§ Goal of the exercise: Pull out every line below that holds the word "shade".

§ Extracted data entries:

* * * * * * *

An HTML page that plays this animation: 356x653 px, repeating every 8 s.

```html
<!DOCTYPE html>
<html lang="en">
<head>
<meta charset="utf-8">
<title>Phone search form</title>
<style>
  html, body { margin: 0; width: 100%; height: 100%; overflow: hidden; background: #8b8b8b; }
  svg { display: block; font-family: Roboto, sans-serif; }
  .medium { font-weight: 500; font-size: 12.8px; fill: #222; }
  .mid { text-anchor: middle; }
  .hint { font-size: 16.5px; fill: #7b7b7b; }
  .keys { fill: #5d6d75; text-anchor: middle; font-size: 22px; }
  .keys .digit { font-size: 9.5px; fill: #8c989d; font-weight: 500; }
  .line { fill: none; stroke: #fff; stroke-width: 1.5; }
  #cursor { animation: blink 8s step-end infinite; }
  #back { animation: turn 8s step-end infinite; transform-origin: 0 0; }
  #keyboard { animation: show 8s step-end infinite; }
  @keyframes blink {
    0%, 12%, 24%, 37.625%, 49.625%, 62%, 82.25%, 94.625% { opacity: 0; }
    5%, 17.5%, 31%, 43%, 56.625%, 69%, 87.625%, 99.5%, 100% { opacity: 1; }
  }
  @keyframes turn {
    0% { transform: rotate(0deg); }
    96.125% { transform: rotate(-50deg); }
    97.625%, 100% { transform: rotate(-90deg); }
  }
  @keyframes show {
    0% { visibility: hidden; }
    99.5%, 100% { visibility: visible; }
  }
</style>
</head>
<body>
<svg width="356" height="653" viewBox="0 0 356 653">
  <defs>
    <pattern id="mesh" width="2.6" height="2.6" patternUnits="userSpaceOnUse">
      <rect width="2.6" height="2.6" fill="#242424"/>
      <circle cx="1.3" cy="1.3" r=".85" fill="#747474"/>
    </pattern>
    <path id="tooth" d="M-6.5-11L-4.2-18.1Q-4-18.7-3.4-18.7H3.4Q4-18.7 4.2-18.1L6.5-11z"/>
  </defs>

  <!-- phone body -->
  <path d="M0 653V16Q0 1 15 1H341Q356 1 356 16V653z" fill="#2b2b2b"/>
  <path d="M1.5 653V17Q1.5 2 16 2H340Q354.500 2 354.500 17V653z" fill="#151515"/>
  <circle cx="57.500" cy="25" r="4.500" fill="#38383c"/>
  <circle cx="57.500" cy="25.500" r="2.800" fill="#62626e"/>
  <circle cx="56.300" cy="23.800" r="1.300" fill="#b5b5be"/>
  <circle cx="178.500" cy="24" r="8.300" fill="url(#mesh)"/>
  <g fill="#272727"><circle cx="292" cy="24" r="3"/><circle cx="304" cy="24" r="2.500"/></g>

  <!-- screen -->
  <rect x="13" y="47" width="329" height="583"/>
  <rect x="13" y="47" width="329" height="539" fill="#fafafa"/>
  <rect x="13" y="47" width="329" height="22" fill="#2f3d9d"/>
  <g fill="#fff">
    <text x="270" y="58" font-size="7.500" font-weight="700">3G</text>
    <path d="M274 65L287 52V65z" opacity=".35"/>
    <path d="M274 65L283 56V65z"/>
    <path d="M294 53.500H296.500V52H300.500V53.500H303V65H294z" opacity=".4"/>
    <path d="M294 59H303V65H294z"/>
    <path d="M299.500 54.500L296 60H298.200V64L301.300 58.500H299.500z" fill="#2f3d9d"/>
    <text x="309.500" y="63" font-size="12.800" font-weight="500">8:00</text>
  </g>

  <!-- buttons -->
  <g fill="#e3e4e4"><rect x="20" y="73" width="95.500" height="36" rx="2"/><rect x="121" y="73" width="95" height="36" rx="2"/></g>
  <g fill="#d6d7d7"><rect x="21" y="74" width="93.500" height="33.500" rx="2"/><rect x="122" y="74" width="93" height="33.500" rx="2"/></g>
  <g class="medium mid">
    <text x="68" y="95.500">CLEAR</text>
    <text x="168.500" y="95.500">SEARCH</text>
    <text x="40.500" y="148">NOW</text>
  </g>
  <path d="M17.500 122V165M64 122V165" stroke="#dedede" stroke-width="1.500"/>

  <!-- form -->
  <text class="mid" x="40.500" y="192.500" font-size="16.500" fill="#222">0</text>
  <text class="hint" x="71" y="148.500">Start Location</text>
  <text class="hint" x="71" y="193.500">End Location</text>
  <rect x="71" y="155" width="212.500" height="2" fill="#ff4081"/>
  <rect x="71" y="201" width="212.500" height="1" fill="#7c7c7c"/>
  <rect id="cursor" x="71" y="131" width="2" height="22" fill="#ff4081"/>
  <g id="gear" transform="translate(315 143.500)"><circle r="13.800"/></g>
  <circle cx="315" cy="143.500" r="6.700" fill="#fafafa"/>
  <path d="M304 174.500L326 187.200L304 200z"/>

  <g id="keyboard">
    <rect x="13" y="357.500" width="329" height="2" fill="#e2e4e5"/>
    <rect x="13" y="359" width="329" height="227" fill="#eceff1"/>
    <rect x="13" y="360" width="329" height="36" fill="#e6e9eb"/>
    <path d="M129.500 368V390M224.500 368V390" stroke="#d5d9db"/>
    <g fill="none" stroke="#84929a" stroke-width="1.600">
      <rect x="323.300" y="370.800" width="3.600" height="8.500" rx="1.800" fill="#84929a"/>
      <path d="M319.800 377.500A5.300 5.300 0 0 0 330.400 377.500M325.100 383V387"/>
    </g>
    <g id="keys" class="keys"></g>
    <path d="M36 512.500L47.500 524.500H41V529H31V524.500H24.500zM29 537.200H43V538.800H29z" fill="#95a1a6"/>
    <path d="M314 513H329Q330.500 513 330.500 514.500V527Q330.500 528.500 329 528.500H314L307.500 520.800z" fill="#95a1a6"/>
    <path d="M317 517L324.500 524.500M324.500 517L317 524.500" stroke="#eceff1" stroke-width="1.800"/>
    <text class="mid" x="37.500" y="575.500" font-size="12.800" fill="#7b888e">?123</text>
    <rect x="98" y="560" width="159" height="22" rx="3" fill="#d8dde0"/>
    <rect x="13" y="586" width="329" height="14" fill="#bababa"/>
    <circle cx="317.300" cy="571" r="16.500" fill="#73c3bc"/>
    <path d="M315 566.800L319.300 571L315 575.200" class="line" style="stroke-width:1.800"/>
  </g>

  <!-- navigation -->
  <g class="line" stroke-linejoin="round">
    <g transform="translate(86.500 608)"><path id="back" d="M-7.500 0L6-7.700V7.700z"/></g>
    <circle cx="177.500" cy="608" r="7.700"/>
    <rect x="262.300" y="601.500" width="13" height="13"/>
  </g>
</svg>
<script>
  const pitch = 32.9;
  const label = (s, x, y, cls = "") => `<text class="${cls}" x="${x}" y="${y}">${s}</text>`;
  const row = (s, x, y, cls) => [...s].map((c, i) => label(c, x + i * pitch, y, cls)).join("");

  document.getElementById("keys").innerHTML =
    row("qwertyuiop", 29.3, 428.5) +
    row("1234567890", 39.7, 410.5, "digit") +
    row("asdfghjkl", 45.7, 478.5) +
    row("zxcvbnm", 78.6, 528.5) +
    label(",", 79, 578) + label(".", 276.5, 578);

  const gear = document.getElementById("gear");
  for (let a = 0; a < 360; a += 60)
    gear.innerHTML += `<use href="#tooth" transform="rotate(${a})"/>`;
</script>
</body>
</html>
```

* * * * * * *

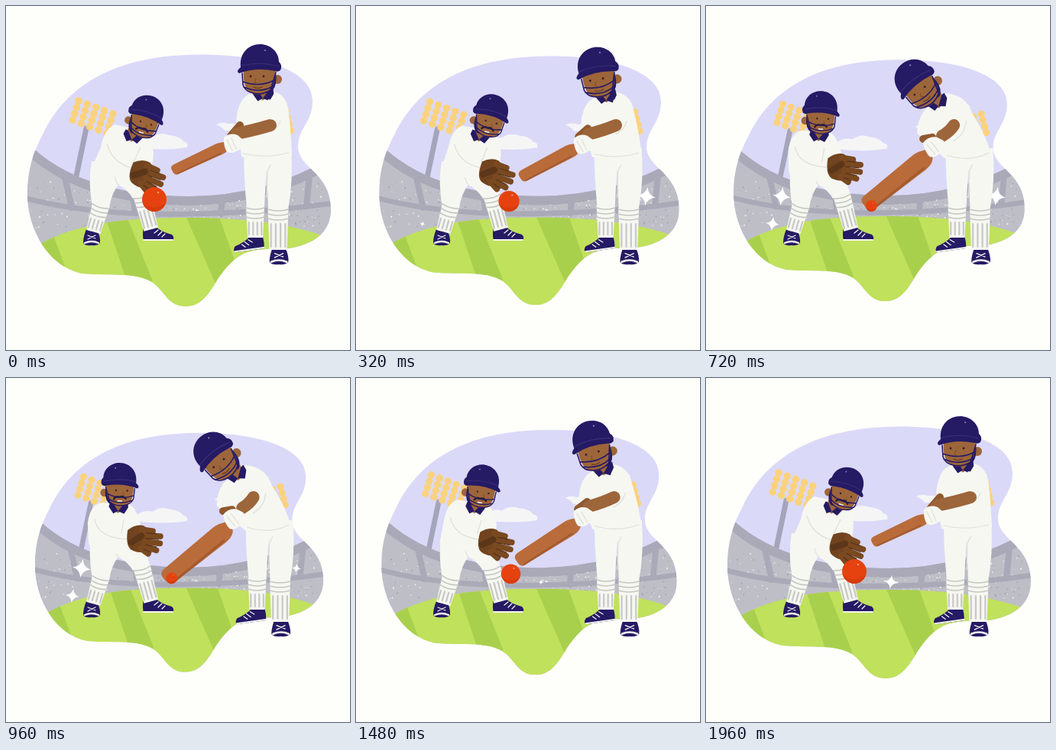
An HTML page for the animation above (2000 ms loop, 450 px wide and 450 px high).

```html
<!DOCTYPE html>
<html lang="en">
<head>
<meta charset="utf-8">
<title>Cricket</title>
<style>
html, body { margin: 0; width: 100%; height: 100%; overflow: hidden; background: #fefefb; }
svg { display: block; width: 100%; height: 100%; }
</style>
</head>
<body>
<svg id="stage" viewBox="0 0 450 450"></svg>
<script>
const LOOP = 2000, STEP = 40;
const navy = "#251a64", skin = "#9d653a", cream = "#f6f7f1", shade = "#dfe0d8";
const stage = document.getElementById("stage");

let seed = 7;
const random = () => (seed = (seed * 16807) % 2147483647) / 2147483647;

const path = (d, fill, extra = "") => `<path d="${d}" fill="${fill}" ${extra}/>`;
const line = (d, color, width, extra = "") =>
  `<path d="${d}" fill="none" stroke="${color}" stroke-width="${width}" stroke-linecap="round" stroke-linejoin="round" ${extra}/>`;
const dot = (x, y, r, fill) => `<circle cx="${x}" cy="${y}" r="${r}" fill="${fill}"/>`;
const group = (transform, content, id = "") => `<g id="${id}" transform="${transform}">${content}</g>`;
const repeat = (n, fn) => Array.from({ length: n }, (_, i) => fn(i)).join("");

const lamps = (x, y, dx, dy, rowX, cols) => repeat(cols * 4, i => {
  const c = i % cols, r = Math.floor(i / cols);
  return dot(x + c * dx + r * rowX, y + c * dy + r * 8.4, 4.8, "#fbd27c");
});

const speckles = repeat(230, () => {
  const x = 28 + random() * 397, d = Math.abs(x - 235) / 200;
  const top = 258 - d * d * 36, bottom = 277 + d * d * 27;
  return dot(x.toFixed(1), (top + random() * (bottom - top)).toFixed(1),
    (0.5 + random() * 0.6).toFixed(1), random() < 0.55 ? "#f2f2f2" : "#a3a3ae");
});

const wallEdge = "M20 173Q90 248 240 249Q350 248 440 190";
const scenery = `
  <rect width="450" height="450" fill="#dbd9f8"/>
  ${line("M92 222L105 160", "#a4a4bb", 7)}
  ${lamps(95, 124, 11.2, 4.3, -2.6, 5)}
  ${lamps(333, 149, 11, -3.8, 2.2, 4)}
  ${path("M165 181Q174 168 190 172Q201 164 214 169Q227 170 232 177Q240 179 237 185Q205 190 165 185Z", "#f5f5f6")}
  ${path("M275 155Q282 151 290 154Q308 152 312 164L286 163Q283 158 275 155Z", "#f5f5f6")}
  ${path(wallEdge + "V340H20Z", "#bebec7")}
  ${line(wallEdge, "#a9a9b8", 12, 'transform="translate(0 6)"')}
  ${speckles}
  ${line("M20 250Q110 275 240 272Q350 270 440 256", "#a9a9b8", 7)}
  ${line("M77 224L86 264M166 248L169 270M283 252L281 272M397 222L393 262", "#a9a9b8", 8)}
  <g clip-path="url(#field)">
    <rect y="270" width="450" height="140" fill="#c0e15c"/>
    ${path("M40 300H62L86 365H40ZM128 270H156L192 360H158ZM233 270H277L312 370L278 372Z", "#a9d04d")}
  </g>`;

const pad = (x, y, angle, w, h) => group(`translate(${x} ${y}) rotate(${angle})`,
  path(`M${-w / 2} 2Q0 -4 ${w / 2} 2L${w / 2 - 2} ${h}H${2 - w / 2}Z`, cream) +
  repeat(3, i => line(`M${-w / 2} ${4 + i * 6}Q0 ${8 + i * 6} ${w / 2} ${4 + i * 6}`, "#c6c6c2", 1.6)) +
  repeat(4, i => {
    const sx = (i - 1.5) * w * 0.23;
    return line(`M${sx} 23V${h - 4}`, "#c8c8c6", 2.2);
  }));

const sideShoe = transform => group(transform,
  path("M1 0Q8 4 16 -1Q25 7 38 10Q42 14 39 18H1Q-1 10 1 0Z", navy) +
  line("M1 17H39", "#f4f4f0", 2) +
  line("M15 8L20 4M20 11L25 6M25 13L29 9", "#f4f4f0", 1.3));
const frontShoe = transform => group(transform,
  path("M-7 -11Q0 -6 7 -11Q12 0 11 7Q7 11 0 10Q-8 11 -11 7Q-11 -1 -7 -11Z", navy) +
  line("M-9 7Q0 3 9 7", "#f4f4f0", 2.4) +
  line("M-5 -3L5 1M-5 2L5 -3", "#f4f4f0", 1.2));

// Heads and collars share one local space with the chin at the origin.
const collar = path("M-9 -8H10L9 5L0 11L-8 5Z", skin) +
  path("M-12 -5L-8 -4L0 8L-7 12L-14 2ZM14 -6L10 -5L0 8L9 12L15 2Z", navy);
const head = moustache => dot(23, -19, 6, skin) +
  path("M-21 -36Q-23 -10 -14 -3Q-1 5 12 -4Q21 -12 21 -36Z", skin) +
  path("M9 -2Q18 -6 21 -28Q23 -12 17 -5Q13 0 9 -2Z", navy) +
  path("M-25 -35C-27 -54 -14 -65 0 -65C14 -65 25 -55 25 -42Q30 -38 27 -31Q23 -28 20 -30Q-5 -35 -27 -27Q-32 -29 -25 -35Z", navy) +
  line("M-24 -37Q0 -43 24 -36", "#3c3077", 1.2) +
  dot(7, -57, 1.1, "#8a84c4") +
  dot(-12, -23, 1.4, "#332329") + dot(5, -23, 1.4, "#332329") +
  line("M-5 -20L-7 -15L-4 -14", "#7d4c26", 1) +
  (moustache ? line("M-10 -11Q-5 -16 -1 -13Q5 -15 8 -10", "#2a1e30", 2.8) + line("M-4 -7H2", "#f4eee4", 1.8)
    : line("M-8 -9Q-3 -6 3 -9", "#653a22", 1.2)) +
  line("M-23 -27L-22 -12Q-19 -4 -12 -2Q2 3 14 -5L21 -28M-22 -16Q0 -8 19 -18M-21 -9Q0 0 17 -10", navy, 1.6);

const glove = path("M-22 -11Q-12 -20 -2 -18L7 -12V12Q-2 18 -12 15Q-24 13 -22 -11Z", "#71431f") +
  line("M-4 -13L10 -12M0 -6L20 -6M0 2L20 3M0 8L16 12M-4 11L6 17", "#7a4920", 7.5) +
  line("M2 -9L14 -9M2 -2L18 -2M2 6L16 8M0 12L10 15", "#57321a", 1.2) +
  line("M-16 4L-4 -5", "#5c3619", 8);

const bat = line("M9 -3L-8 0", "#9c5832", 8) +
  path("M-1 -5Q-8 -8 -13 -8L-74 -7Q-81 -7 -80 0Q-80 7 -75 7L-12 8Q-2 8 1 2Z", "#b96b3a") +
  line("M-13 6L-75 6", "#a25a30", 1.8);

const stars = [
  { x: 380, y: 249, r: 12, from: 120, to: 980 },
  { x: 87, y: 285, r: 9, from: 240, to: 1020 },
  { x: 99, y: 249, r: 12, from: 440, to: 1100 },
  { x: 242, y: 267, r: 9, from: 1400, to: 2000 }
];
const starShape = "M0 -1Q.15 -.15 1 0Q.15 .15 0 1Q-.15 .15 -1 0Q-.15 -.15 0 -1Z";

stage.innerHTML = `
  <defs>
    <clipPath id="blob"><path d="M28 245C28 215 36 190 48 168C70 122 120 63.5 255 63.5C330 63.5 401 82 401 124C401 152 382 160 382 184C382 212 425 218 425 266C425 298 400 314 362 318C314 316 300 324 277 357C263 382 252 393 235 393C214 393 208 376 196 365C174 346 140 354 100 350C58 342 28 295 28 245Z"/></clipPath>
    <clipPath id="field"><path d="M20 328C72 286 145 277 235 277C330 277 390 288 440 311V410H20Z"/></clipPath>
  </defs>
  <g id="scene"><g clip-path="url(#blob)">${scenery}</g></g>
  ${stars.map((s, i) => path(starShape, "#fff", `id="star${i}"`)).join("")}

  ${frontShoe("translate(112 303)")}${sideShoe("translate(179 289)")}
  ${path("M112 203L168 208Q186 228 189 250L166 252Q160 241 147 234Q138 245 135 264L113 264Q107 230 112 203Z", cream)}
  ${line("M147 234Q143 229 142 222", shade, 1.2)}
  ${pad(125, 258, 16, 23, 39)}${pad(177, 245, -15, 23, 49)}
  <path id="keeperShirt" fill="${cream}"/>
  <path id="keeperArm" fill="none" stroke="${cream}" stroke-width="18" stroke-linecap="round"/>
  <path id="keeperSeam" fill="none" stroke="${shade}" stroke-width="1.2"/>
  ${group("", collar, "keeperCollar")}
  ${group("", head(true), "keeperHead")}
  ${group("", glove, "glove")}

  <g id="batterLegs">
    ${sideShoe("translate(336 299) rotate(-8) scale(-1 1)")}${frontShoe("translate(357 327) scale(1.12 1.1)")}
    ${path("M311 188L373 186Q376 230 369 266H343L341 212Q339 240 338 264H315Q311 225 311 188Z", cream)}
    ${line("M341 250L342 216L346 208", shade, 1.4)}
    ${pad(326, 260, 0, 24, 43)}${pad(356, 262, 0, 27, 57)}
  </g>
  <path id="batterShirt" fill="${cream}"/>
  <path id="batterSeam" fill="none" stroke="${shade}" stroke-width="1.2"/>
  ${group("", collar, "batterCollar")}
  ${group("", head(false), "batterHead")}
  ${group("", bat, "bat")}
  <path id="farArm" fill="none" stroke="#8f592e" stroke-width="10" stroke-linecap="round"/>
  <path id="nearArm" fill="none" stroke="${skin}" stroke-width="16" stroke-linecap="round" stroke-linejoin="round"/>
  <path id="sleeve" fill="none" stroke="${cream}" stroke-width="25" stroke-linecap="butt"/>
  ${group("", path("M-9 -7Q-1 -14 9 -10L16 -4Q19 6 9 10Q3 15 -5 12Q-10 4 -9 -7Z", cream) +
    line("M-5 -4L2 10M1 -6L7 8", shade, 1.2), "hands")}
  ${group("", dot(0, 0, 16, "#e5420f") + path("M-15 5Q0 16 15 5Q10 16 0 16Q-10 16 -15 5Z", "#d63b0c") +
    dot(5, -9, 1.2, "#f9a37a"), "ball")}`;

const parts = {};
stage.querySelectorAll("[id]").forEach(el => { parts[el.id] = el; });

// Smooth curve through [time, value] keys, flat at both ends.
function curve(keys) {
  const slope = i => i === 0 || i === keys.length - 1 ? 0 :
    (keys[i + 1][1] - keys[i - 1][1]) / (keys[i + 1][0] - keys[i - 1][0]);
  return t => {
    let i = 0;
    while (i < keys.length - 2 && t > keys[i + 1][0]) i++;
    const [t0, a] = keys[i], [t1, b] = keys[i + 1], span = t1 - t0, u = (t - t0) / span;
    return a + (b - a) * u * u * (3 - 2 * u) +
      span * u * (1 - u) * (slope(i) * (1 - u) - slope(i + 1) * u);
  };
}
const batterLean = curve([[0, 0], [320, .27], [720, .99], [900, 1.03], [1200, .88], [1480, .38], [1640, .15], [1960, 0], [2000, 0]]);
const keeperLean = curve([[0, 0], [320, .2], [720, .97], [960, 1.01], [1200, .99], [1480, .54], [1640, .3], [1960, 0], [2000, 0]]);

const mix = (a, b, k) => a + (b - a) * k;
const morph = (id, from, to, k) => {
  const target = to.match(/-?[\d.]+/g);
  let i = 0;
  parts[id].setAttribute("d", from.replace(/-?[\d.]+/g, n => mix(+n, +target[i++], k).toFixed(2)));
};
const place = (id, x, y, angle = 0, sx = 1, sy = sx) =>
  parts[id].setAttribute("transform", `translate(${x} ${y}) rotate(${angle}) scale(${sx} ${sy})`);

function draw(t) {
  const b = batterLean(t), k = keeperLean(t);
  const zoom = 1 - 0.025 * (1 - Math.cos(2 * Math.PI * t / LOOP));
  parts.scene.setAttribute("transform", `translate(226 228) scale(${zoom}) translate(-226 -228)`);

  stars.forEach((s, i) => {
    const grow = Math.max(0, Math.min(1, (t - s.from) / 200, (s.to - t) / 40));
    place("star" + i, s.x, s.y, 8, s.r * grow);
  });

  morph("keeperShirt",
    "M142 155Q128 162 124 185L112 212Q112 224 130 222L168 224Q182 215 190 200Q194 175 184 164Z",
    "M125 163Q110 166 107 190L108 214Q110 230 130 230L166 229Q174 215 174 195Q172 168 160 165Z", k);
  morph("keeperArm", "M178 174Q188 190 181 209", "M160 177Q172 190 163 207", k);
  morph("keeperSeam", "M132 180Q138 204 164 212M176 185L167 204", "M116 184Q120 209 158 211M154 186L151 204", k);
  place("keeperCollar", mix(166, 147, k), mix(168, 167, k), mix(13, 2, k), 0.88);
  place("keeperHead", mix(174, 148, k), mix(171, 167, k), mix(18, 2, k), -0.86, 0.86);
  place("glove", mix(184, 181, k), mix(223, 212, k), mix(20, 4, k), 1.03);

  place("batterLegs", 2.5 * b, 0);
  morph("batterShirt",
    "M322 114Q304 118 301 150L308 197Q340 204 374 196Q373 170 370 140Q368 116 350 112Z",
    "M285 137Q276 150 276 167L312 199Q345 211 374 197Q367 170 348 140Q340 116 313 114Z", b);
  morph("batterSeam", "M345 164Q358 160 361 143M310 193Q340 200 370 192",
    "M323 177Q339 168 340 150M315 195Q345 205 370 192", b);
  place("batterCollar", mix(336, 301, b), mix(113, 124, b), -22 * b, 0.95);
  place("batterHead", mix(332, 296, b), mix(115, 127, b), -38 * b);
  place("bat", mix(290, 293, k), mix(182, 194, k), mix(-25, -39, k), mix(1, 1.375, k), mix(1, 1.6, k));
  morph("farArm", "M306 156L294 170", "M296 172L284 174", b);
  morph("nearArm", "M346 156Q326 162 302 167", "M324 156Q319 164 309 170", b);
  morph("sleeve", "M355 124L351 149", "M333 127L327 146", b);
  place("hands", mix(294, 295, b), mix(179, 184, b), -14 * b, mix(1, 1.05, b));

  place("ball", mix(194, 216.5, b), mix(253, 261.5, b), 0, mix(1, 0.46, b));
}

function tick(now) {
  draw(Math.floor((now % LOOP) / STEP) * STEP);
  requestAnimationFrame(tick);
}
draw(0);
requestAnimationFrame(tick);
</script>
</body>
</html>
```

* * * * * * *

§ Result of this task:
const navy = "#251a64", skin = "#9d653a", cream = "#f6f7f1", shade = "#dfe0d8";
  ${line("M147 234Q143 229 142 222", shade, 1.2)}
  <path id="keeperSeam" fill="none" stroke="${shade}" stroke-width="1.2"/>
    ${line("M341 250L342 216L346 208", shade, 1.4)}
  <path id="batterSeam" fill="none" stroke="${shade}" stroke-width="1.2"/>
    line("M-5 -4L2 10M1 -6L7 8", shade, 1.2), "hands")}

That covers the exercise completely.